Many have asked if lidar (especially FM lidar) will one day replace radar. Indeed, the velocity measurement of FM lidar is much lower latency than radar. Furthermore, the angular accuracy of FM lidar makes it an ideal reference sensor for the verification and testing of automotive radar detection and tracking algorithms (Figure 5). However, radar retains performance advantages in bad weather and sensor blockage. For personal vehicle safety, we don’t have to choose between an airbag and a seatbelt. For autonomous driving perception, FM lidar and radar provide the same complementary benefits; why would you choose just one?

About Blackmore
Blackmore Sensors and Analytics was founded in 2016 with the mission of commercializing FMCW lidar technology and associated data products. The founding team has worked together on coherent lidar, primarily for U.S. DoD applications, for over 10 years and has contributed several academic papers in the field of coherent imaging. Today, the Blackmore team consists of over 75 multidisciplinary engineers and scientists to cover the broad needs of well-developed lidar products (Figure 6). Blackmore is based in Bozeman, Montana.

About the Author

Stephen Crouch

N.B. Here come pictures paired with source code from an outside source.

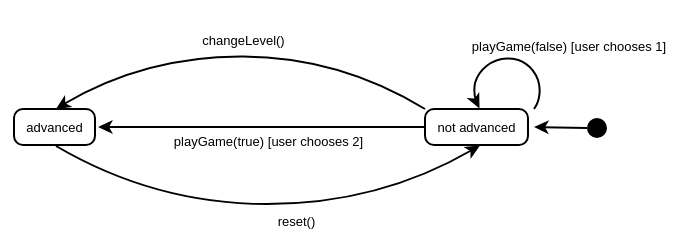
<!DOCTYPE html>
<html lang="en">
<head>
<meta charset="utf-8">
<title>Game level state diagram</title>
<style>
:root { --ink: #000; --paper: #fff; }
* { box-sizing: border-box; }
html, body { margin: 0; overflow: hidden; background: var(--paper); }
.diagram {
  position: relative; width: 684px; height: 244px; overflow: hidden;
  background: var(--paper); color: var(--ink);
  font: 13px/16px "Liberation Sans", Arial, sans-serif;
}
.transitions { position: absolute; inset: 0; display: block; }
.line { fill: none; stroke: var(--ink); stroke-width: 2; }
.head, .start { fill: var(--ink); }
.state {
  position: absolute; top: 108px; height: 38px;
  display: flex; align-items: center; justify-content: center;
  padding-top: 2px;
  border: 2px solid var(--ink); border-radius: 10px; background: var(--paper);
  white-space: nowrap;
}
.state-advanced { left: 13px; width: 83px; }
.state-not-advanced { left: 424px; width: 105px; }
.label { position: absolute; transform: translateX(-50%); white-space: nowrap; }
.label-change { left: 243.5px; top: 33px; }
.label-true { left: 268.5px; top: 134px; }
.label-false { left: 569px; top: 39px; }
.label-reset { left: 296.5px; top: 214px; }
</style>
</head>
<body>
<main class="diagram">
  <svg class="transitions" width="684" height="244" viewBox="0 0 684 244" aria-hidden="true">
    <defs>
      <path id="arrowhead" class="head" d="M0 0 L-15 7 L-11 0 L-15 -7 Z"/>
    </defs>
    <path class="line" d="M425 109 Q340 57 243 56.5 Q145 56 64 104"/>
    <use href="#arrowhead" transform="translate(56 109) rotate(148)"/>
    <path class="line" d="M425 127 H106"/>
    <use href="#arrowhead" transform="translate(98 127) rotate(180)"/>
    <path class="line" d="M56 146 Q155 204 267 204 Q379 204 472 150"/>
    <use href="#arrowhead" transform="translate(480 145.5) rotate(-30)"/>
    <path class="line" d="M534 109 C540 101 541 89 538 80 C533 66 521 58 507 58.5 C492 59 479 69 475 83 C474 89 474 95 476 101"/>
    <use href="#arrowhead" transform="translate(479.5 108.5) rotate(64)"/>
    <path class="line" d="M587 128 L543 127.2"/>
    <use href="#arrowhead" transform="translate(534 127) rotate(181)"/>
    <circle class="start" cx="597" cy="128" r="10"/>
  </svg>
  <div class="state state-advanced">advanced</div>
  <div class="state state-not-advanced">not advanced</div>
  <span class="label label-change">changeLevel()</span>
  <span class="label label-true">playGame(true) [user chooses 2]</span>
  <span class="label label-false">playGame(false) [user chooses 1]</span>
  <span class="label label-reset">reset()</span>
</main>
</body>
</html>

Stephen Crouch, co-founder and CTO for Blackmore Sensors and Analytics, Inc., has a decade of experience in coherent lidar and radar. Stephen completed his thesis, “Synthetic aperture LADAR techniques,” at Montana State University; he also has a bachelor’s in physics and a master’s in microelectronics and photonics from Stevens Institute of Technology. He began his career as a radar systems engineer at Delphi Automotive.